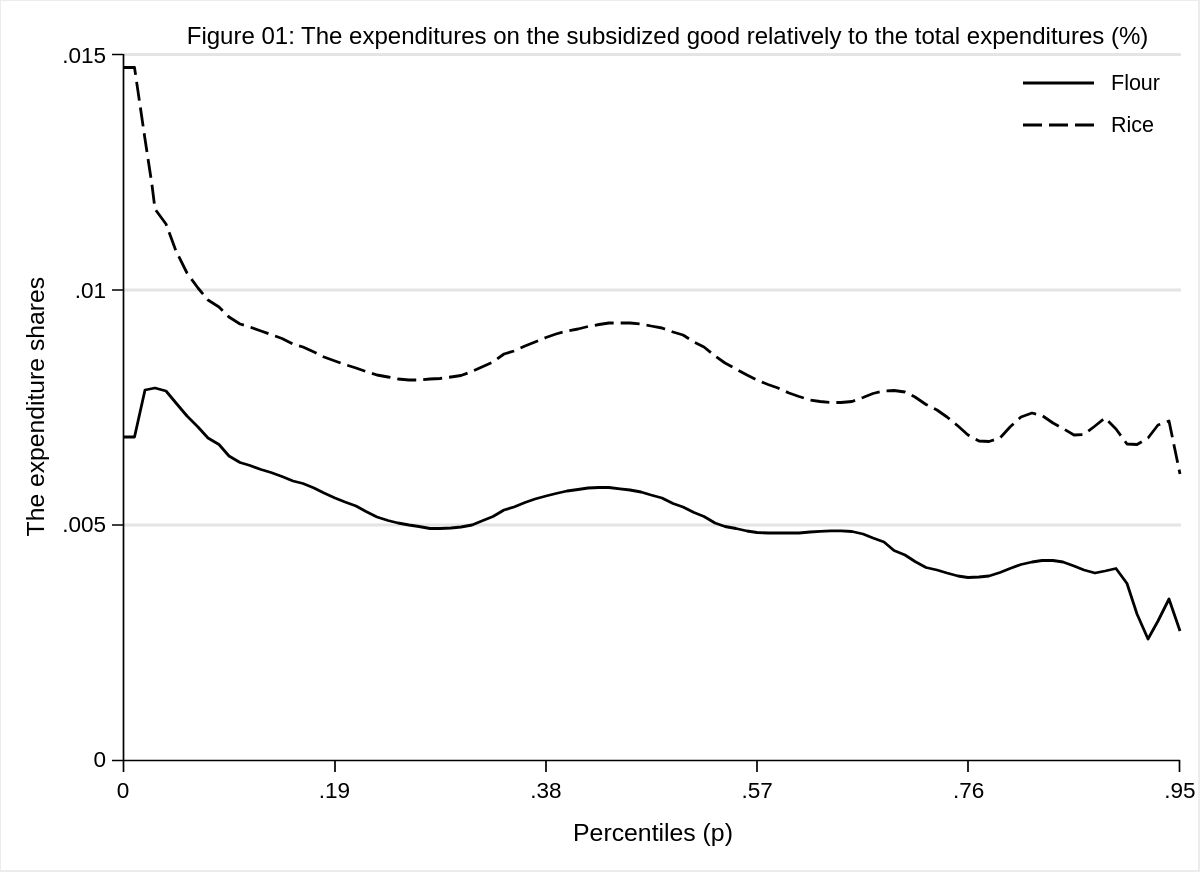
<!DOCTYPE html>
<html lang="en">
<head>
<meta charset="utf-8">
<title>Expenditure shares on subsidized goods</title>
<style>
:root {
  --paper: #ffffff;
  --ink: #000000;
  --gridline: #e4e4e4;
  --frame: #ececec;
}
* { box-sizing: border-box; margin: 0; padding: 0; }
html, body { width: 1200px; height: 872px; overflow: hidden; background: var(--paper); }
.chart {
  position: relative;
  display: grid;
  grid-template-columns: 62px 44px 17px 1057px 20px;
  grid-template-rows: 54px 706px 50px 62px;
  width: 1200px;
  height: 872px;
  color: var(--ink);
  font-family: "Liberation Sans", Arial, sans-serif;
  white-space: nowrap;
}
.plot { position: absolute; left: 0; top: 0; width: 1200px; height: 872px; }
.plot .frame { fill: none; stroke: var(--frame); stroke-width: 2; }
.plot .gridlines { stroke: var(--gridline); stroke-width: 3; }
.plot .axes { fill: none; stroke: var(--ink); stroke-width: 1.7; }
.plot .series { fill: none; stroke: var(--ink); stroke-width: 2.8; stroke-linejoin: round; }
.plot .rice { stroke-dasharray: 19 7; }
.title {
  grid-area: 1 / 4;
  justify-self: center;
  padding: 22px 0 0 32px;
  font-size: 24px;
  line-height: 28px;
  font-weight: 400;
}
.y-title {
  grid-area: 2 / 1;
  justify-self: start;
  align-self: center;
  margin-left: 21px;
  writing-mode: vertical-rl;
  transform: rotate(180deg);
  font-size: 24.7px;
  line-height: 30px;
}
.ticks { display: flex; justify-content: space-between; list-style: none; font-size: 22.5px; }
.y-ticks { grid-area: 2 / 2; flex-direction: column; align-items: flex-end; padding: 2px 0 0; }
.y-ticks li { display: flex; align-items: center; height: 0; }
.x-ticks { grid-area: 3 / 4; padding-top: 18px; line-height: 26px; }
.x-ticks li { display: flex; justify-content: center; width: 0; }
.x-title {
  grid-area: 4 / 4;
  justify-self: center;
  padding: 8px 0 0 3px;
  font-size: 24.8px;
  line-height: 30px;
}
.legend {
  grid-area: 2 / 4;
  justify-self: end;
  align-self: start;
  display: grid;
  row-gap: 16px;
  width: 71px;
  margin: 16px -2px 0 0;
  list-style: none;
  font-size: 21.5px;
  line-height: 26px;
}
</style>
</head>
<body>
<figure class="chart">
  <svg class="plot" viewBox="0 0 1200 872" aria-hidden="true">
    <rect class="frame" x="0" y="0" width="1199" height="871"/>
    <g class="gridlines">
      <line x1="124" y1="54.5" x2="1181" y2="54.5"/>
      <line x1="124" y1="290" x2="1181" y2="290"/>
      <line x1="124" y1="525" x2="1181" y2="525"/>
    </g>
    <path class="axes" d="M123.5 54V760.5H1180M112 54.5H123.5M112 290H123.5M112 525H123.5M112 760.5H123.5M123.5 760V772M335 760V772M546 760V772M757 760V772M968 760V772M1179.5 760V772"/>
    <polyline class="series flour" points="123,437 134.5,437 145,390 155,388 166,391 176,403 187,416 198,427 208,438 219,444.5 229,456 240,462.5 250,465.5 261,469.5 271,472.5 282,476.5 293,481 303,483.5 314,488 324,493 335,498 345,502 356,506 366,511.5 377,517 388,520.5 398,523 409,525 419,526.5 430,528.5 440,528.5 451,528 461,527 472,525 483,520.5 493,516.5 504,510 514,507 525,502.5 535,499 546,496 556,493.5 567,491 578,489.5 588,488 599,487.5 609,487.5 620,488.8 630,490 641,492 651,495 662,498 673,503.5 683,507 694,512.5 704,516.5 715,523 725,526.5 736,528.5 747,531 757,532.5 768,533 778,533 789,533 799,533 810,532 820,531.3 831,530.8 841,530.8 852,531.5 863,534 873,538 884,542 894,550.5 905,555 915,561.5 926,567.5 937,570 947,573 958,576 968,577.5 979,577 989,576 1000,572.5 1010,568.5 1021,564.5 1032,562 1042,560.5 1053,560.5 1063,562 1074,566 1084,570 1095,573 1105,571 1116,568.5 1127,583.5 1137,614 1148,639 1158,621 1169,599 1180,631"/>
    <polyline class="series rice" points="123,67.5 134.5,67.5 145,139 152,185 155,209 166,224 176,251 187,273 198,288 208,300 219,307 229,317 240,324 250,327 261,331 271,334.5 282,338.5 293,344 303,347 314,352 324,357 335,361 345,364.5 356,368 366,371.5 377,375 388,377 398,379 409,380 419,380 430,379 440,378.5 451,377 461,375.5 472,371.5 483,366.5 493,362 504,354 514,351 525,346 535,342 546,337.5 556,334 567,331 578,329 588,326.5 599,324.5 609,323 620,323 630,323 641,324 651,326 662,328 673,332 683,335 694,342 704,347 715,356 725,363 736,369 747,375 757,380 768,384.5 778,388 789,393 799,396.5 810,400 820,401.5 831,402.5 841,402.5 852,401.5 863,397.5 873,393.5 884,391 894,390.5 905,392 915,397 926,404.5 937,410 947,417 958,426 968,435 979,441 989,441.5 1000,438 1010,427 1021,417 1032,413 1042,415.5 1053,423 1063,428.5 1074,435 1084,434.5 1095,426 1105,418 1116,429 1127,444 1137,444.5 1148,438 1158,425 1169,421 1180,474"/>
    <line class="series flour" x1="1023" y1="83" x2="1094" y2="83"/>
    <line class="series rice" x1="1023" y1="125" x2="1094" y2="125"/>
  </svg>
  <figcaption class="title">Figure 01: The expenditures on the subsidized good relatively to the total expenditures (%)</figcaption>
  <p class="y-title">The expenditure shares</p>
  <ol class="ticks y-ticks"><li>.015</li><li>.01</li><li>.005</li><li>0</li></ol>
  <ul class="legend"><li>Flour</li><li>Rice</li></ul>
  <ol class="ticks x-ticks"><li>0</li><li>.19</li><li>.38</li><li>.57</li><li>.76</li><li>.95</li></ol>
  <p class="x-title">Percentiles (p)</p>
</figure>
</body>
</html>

────

What the task asks: A verbatim copy of every record is to be produced, and pictures are to be excluded from it.

Output of the exercise:
<!DOCTYPE html>
<html lang="en">
<head>
<meta charset="utf-8">
<title>Expenditure shares on subsidized goods</title>
<style>
:root {
  --paper: #ffffff;
  --ink: #000000;
  --gridline: #e4e4e4;
  --frame: #ececec;
}
* { box-sizing: border-box; margin: 0; padding: 0; }
html, body { width: 1200px; height: 872px; overflow: hidden; background: var(--paper); }
.chart {
  position: relative;
  display: grid;
  grid-template-columns: 62px 44px 17px 1057px 20px;
  grid-template-rows: 54px 706px 50px 62px;
  width: 1200px;
  height: 872px;
  color: var(--ink);
  font-family: "Liberation Sans", Arial, sans-serif;
  white-space: nowrap;
}
.plot { position: absolute; left: 0; top: 0; width: 1200px; height: 872px; }
.plot .frame { fill: none; stroke: var(--frame); stroke-width: 2; }
.plot .gridlines { stroke: var(--gridline); stroke-width: 3; }
.plot .axes { fill: none; stroke: var(--ink); stroke-width: 1.7; }
.plot .series { fill: none; stroke: var(--ink); stroke-width: 2.8; stroke-linejoin: round; }
.plot .rice { stroke-dasharray: 19 7; }
.title {
  grid-area: 1 / 4;
  justify-self: center;
  padding: 22px 0 0 32px;
  font-size: 24px;
  line-height: 28px;
  font-weight: 400;
}
.y-title {
  grid-area: 2 / 1;
  justify-self: start;
  align-self: center;
  margin-left: 21px;
  writing-mode: vertical-rl;
  transform: rotate(180deg);
  font-size: 24.7px;
  line-height: 30px;
}
.ticks { display: flex; justify-content: space-between; list-style: none; font-size: 22.5px; }
.y-ticks { grid-area: 2 / 2; flex-direction: column; align-items: flex-end; padding: 2px 0 0; }
.y-ticks li { display: flex; align-items: center; height: 0; }
.x-ticks { grid-area: 3 / 4; padding-top: 18px; line-height: 26px; }
.x-ticks li { display: flex; justify-content: center; width: 0; }
.x-title {
  grid-area: 4 / 4;
  justify-self: center;
  padding: 8px 0 0 3px;
  font-size: 24.8px;
  line-height: 30px;
}
.legend {
  grid-area: 2 / 4;
  justify-self: end;
  align-self: start;
  display: grid;
  row-gap: 16px;
  width: 71px;
  margin: 16px -2px 0 0;
  list-style: none;
  font-size: 21.5px;
  line-height: 26px;
}
</style>
</head>
<body>
<figure class="chart">
  <svg class="plot" viewBox="0 0 1200 872" aria-hidden="true">
    <rect class="frame" x="0" y="0" width="1199" height="871"/>
    <g class="gridlines">
      <line x1="124" y1="54.5" x2="1181" y2="54.5"/>
      <line x1="124" y1="290" x2="1181" y2="290"/>
      <line x1="124" y1="525" x2="1181" y2="525"/>
    </g>
    <path class="axes" d="M123.5 54V760.5H1180M112 54.5H123.5M112 290H123.5M112 525H123.5M112 760.5H123.5M123.5 760V772M335 760V772M546 760V772M757 760V772M968 760V772M1179.5 760V772"/>
    <polyline class="series flour" points="123,437 134.5,437 145,390 155,388 166,391 176,403 187,416 198,427 208,438 219,444.5 229,456 240,462.5 250,465.5 261,469.5 271,472.5 282,476.5 293,481 303,483.5 314,488 324,493 335,498 345,502 356,506 366,511.5 377,517 388,520.5 398,523 409,525 419,526.5 430,528.5 440,528.5 451,528 461,527 472,525 483,520.5 493,516.5 504,510 514,507 525,502.5 535,499 546,496 556,493.5 567,491 578,489.5 588,488 599,487.5 609,487.5 620,488.8 630,490 641,492 651,495 662,498 673,503.5 683,507 694,512.5 704,516.5 715,523 725,526.5 736,528.5 747,531 757,532.5 768,533 778,533 789,533 799,533 810,532 820,531.3 831,530.8 841,530.8 852,531.5 863,534 873,538 884,542 894,550.5 905,555 915,561.5 926,567.5 937,570 947,573 958,576 968,577.5 979,577 989,576 1000,572.5 1010,568.5 1021,564.5 1032,562 1042,560.5 1053,560.5 1063,562 1074,566 1084,570 1095,573 1105,571 1116,568.5 1127,583.5 1137,614 1148,639 1158,621 1169,599 1180,631"/>
    <polyline class="series rice" points="123,67.5 134.5,67.5 145,139 152,185 155,209 166,224 176,251 187,273 198,288 208,300 219,307 229,317 240,324 250,327 261,331 271,334.5 282,338.5 293,344 303,347 314,352 324,357 335,361 345,364.5 356,368 366,371.5 377,375 388,377 398,379 409,380 419,380 430,379 440,378.5 451,377 461,375.5 472,371.5 483,366.5 493,362 504,354 514,351 525,346 535,342 546,337.5 556,334 567,331 578,329 588,326.5 599,324.5 609,323 620,323 630,323 641,324 651,326 662,328 673,332 683,335 694,342 704,347 715,356 725,363 736,369 747,375 757,380 768,384.5 778,388 789,393 799,396.5 810,400 820,401.5 831,402.5 841,402.5 852,401.5 863,397.5 873,393.5 884,391 894,390.5 905,392 915,397 926,404.5 937,410 947,417 958,426 968,435 979,441 989,441.5 1000,438 1010,427 1021,417 1032,413 1042,415.5 1053,423 1063,428.5 1074,435 1084,434.5 1095,426 1105,418 1116,429 1127,444 1137,444.5 1148,438 1158,425 1169,421 1180,474"/>
    <line class="series flour" x1="1023" y1="83" x2="1094" y2="83"/>
    <line class="series rice" x1="1023" y1="125" x2="1094" y2="125"/>
  </svg>
  <figcaption class="title">Figure 01: The expenditures on the subsidized good relatively to the total expenditures (%)</figcaption>
  <p class="y-title">The expenditure shares</p>
  <ol class="ticks y-ticks"><li>.015</li><li>.01</li><li>.005</li><li>0</li></ol>
  <ul class="legend"><li>Flour</li><li>Rice</li></ul>
  <ol class="ticks x-ticks"><li>0</li><li>.19</li><li>.38</li><li>.57</li><li>.76</li><li>.95</li></ol>
  <p class="x-title">Percentiles (p)</p>
</figure>
</body>
</html>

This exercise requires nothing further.